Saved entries
------------------------------------

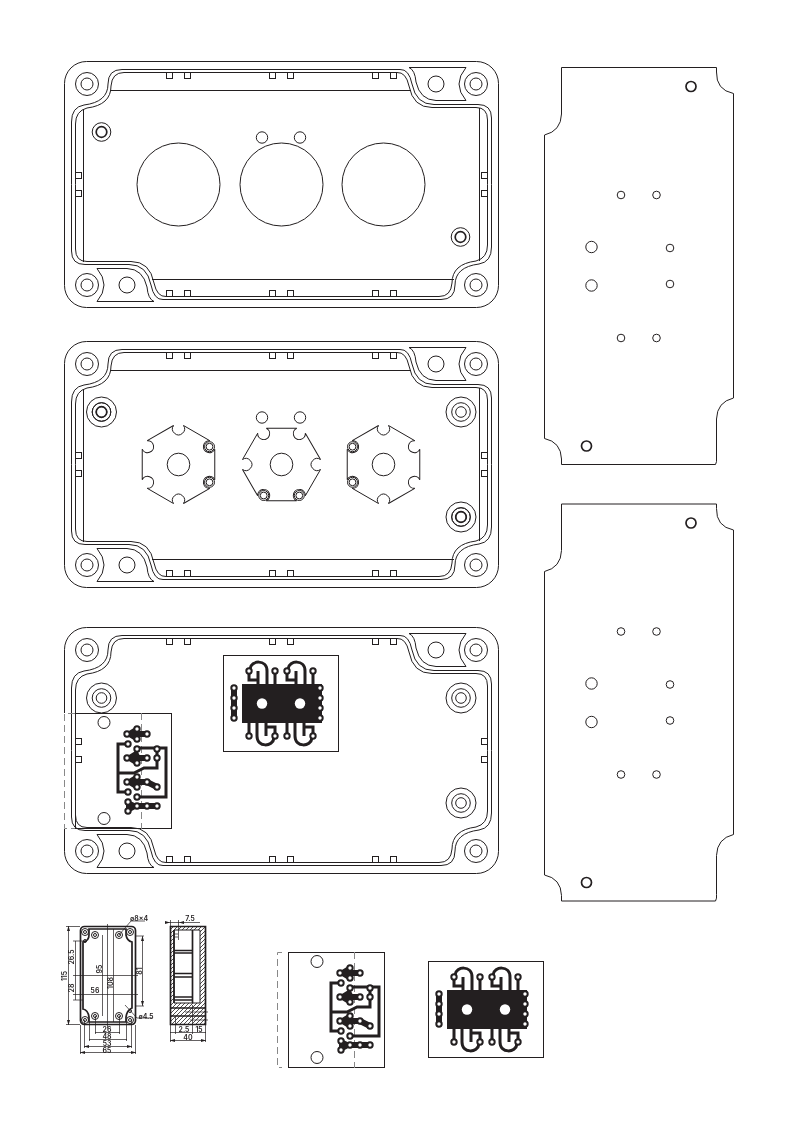
<!DOCTYPE html>
<html lang="en">
<head>
<meta charset="utf-8">
<title>Enclosure drilling plan</title>
<style>
:root { --ink: #231f20; --paper: #fff; --guide: #888; }
* { margin: 0; padding: 0; box-sizing: border-box; }
body { width: 795px; height: 1123px; overflow: hidden; background: var(--paper); }
.sheet { display: block; width: 795px; height: 1123px; fill: none; stroke: var(--ink); stroke-width: 1; }
.guide { stroke: var(--guide); stroke-dasharray: 7 4; }
.copper { fill: var(--ink); stroke: none; }
.trace { stroke-width: 3; }
.wide { stroke-width: 6; }
.pad { fill: var(--paper); stroke-width: 2; }
.hole { fill: var(--paper); stroke: none; }
.bold { stroke-width: 1.7; }
.fine { stroke-width: .7; }
.dims text { font: 600 7px Inter, "Liberation Sans", sans-serif; fill: var(--ink); stroke: none; text-anchor: middle; }
</style>
</head>
<body>
<svg class="sheet" viewBox="0 0 795 1123" role="img" aria-label="Enclosure, panel and circuit board drawings">
<defs>
  <g id="boss"><circle r="11.5"/><circle r="6"/></g>
  <g id="post"><circle r="9.3"/><circle r="5.3" class="bold"/></g>
  <g id="collar-post"><circle r="15"/><circle r="9.3"/><circle r="5.3"/></g>
  <rect id="clip" width="6" height="6"/>
  <g id="clip-row">
    <use href="#clip" x="166.5"/><use href="#clip" x="184.5"/><use href="#clip" x="269.5"/>
    <use href="#clip" x="287.5"/><use href="#clip" x="372.5"/><use href="#clip" x="390.5"/>
  </g>
  <g id="shell-half">
    <path d="M71.5 184.5V122Q71.5 107 84 105Q108 102 108 84Q108 69.5 122 69.5H400Q409 69 412 84Q416 104.5 434 104.5H478Q491.5 104.5 491.5 118V184.5"/>
    <path d="M75.5 184.5V124Q75.5 111 87 108Q111 105 111 86Q112 72.5 124 72.5H397Q406 72 409 86Q413 107.5 432 107.5H476Q487.5 107.5 487.5 120V184.5"/>
    <path d="M409 67.5H466Q452 84 466 100.5H436Q420 100 416 82Q415 70 409 67.5Z"/>
    <circle cx="436" cy="84" r="8"/>
    <use href="#boss" x="87" y="84"/><use href="#boss" x="476" y="84"/>
    <use href="#clip-row" y="72.5"/>
    <use href="#clip" x="75.5" y="172.5"/><use href="#clip" x="75.5" y="190.5"/>
  </g>
  <g id="shell">
    <rect x="64.5" y="61.5" width="434" height="246" rx="22"/>
    <use href="#shell-half"/>
    <use href="#shell-half" transform="rotate(180 281.5 184.5)"/>
  </g>
  <g id="floor">
    <path d="M110 90.5H411M83.5 109V262M479.5 108V261M152 279.5H454"/>
    <circle cx="262" cy="137.5" r="5.7"/><circle cx="300" cy="137.5" r="5.7"/>
  </g>
  <path id="hex-side" d="M-5-39A6 6 0 1 0 5-39L31.3-23.8"/>
  <g id="hex">
    <use href="#hex-side"/><use href="#hex-side" transform="rotate(60)"/><use href="#hex-side" transform="rotate(120)"/>
    <use href="#hex-side" transform="rotate(180)"/><use href="#hex-side" transform="rotate(240)"/><use href="#hex-side" transform="rotate(300)"/>
    <circle r="11.3"/>
    <g id="screws"><circle cx="31" cy="-17.8" r="5"/><circle cx="31" cy="-17.8" r="3.4"/><circle cx="31" cy="17.8" r="5"/><circle cx="31" cy="17.8" r="3.4"/></g>
  </g>
  <g id="panel">
    <path d="M561.5 67.5H716.5V72Q716 90 733.5 93.500V398Q717 402 716.5 419V458Q717 462 715.500 464.500H561.500V459Q561 442 544.500 438.500V135Q561 131 561.500 114Z"/>
    <g class="bold"><circle cx="691" cy="86.500" r="5"/><circle cx="586.500" cy="446" r="5"/></g>
    <circle cx="621" cy="195" r="3.800"/><circle cx="656.500" cy="195" r="3.800"/>
    <circle cx="670" cy="248" r="3.800"/><circle cx="670" cy="284" r="3.800"/>
    <circle cx="621" cy="338" r="3.800"/><circle cx="656.500" cy="338" r="3.800"/>
    <circle cx="591.500" cy="247" r="5.700"/><circle cx="591.500" cy="285.500" r="5.700"/>
  </g>
  <circle id="pad" class="pad" r="2.700"/>
  <g id="jack-board">
    <rect x="75.500" y="713.500" width="96" height="115"/>
    <circle cx="104" cy="722.500" r="6"/><circle cx="104" cy="818.500" r="6"/>
    <path class="guide" d="M141.500 713V829"/>
    <path class="trace" d="M128 744H118V792H128M118 773H134L144 768H157V748M137 748H166V797H137"/>
    <path class="wide" d="M137 734H147M137 758H147M137 782H147L157 787M137 806H157"/>
    <path class="copper" d="M124 734L137 726L141 734L137 742ZM124 758L137 750L141 758L137 766ZM124 782L137 774L141 782L137 790ZM126 799L141 806L126 814Z"/>
    <use href="#pad" x="127" y="734"/><use href="#pad" x="137" y="729"/><use href="#pad" x="137" y="739"/><use href="#pad" x="147" y="734"/>
    <use href="#pad" x="128" y="744"/><use href="#pad" x="137" y="749"/><use href="#pad" x="157" y="749"/>
    <use href="#pad" x="127" y="758"/><use href="#pad" x="137" y="763"/><use href="#pad" x="147" y="758"/><use href="#pad" x="157" y="758"/>
    <use href="#pad" x="127" y="782"/><use href="#pad" x="137" y="777"/><use href="#pad" x="137" y="787"/><use href="#pad" x="147" y="782"/><use href="#pad" x="157" y="787"/>
    <use href="#pad" x="128" y="792"/><use href="#pad" x="137" y="797"/>
    <use href="#pad" x="128" y="802"/><use href="#pad" x="128" y="811"/><use href="#pad" x="137" y="806"/><use href="#pad" x="147" y="806"/><use href="#pad" x="157" y="806"/>
  </g>
  <g id="relay-pair">
    <path class="trace" d="M250 669C251 660 267 659 267 671V685M249 672V680H258V685M258 671V680M275 672V685"/>
    <use href="#pad" x="249" y="671"/><use href="#pad" x="275" y="671"/>
  </g>
  <g id="relay-row"><use href="#relay-pair"/><use href="#relay-pair" x="38"/></g>
  <g id="pad-column">
    <use href="#pad" y="688"/><use href="#pad" y="698"/><use href="#pad" y="708"/><use href="#pad" y="718"/>
  </g>
  <g id="relay-board">
    <rect x="223.500" y="655.500" width="115" height="96"/>
    <rect class="copper" x="242" y="684" width="80" height="39"/>
    <rect class="copper" x="231" y="685" width="6" height="36" rx="3"/>
    <circle class="hole" cx="262" cy="703.500" r="5.200"/><circle class="hole" cx="300" cy="703.500" r="5.200"/>
    <use href="#relay-row"/><use href="#relay-row" transform="rotate(180 281 703.500)"/>
    <use href="#pad-column" x="234"/><use href="#pad-column" x="320"/>
  </g>
  <pattern id="hatch" width="4" height="4" patternUnits="userSpaceOnUse"><path d="M0 4L4 0" stroke="#231f20" stroke-width=".8"/></pattern>
  <g id="mini-hole"><circle r="3.500"/><circle r="1.500"/></g>
</defs>

<g id="drilled-enclosure">
  <use href="#shell"/><use href="#floor"/>
  <circle cx="178.500" cy="184.500" r="41.500"/><circle cx="281.500" cy="184.500" r="41.500"/><circle cx="383.500" cy="184.500" r="41.500"/>
  <use href="#post" x="101.500" y="132"/><use href="#post" x="460.500" y="237"/>
</g>

<g id="socket-enclosure">
  <use href="#shell" y="280"/><use href="#floor" y="280"/>
  <use href="#hex" transform="translate(178.500 464.500)"/>
  <use href="#hex" transform="translate(281.500 464.500) rotate(90)"/>
  <use href="#hex" transform="translate(383.500 464.500) rotate(180)"/>
  <use href="#collar-post" x="101.500" y="412"/><use href="#post" x="101.500" y="412"/>
  <use href="#collar-post" x="461" y="412"/>
  <use href="#collar-post" x="461" y="517"/><use href="#post" x="461" y="517"/>
</g>

<g id="board-enclosure">
  <use href="#shell" y="566"/>
  <use href="#collar-post" x="101.500" y="698"/><use href="#collar-post" x="461" y="698"/><use href="#collar-post" x="461" y="803"/>
  <path d="M64.500 713V829" stroke="#fff" stroke-width="3"/>
  <path class="guide" d="M75 713.500H64.500V828.500H75"/>
  <use href="#jack-board"/>
  <use href="#relay-board"/>
</g>

<g id="panels"><use href="#panel"/><use href="#panel" y="436.500"/></g>

<g id="loose-boards">
  <path class="guide" d="M282 952.500H277.500V1067.500H282"/>
  <use href="#jack-board" x="213" y="239"/>
  <use href="#relay-board" x="205" y="306"/>
</g>

<g id="dimension-views" class="dims">
  <g id="top-view">
    <rect class="bold" x="80.500" y="926.500" width="55" height="98" rx="4"/>
    <path class="bold" d="M83 975V942Q89 941 89 935V929H126V935Q127 941 132 942V1008Q127 1010 126 1017V1022H89V1017Q88 1010 83 1009Z"/>
    <use href="#mini-hole" x="85" y="932"/><use href="#mini-hole" x="130" y="932"/><use href="#mini-hole" x="85" y="1020"/><use href="#mini-hole" x="130" y="1020"/>
    <use href="#mini-hole" x="95" y="935"/><use href="#mini-hole" x="119" y="935"/><use href="#mini-hole" x="95" y="1016"/><use href="#mini-hole" x="119" y="1016"/>
    <circle cx="85" cy="941" r="1.500"/><circle cx="130" cy="1011" r="1.500"/>
    <path class="fine" d="M66 926.500H80M66 1024.500H80M68.500 926V1025M73 941H85M75.500 941V1000M73 975.500H138M73 994.500H138M73 1000H83M102.500 935V1016M107.500 924V1028M113.500 929V1022M135 936H144M135 1006H144M142.500 936V1006M119 935L131 921H145M125 1005L137 1018H152"/>
    <path class="fine" d="M95.500 1016V1034M119.500 1016V1034M89.500 1022V1041M126.500 1022V1041M84.500 1020V1048M131.500 1020V1048M80.500 1025V1054M135.500 1025V1054M95 1032.500H120M89 1039.500H127M84 1046.500H132M80 1052.500H136"/>
    <path class="copper" d="M68.500 926L67 931H70ZM68.500 1025L67 1020H70ZM80 1052.500L85 1051V1054ZM136 1052.500L131 1051V1054ZM84 1046.500L89 1045V1048ZM132 1046.500L127 1045V1048ZM142.500 936L141 941H144ZM142.500 1006L141 1001H144Z"/>
    <text x="139" y="921">ø8×4</text><text x="146" y="1019">ø4.5</text>
    <text transform="translate(67 976) rotate(-90)">115</text><text transform="translate(74 957) rotate(-90)">26.5</text>
    <text transform="translate(74 988) rotate(-90)">28</text><text transform="translate(102 969) rotate(-90)">95</text>
    <text transform="translate(113 983) rotate(-90)">108</text><text transform="translate(142 971) rotate(-90)">81</text>
    <text x="95" y="993">56</text><text x="107" y="1032">26</text><text x="107" y="1039">48</text><text x="107" y="1046">53</text><text x="107" y="1053">65</text>
  </g>
  <g id="side-view">
    <path fill="url(#hatch)" d="M170.500 926.500H205.500V1024.500H170.500ZM174 930V1003H200V930Z" fill-rule="evenodd"/>
    <path class="bold" d="M170.500 926.500H205.500V1024.500H170.500ZM174 930V1003M192.500 930V1003M174 950.500H192M174 953H192M174 973.500H192M174 977H192M174 997H192M174 1000H192M171 1008H205M171 1016H205"/>
    <path class="fine" d="M170.500 920V926M178.500 920V940M165 922.500H200M174 934H178M174 937H178M170.500 1025V1042M205.500 1025V1042M175.500 1017V1034M192.500 1005V1034M170 1040.500H206M170 1032.500H206M185 1012H208M190 1020H208"/>
    <path class="copper" d="M170 922.500L165 921V924ZM179 922.500L184 921V924ZM170 1040.500L175 1039V1042ZM206 1040.500L201 1039V1042Z"/>
    <text x="190" y="921">7.5</text><text x="184" y="1032">2.5</text><text x="199" y="1032">15</text><text x="188" y="1040">40</text>
  </g>
</g>
</svg>
</body>
</html>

------------------------------------

Action item:
Above are the records; copy every line in them that holds the word "boss".

Result below:
  <g id="boss"><circle r="11.5"/><circle r="6"/></g>
    <use href="#boss" x="87" y="84"/><use href="#boss" x="476" y="84"/>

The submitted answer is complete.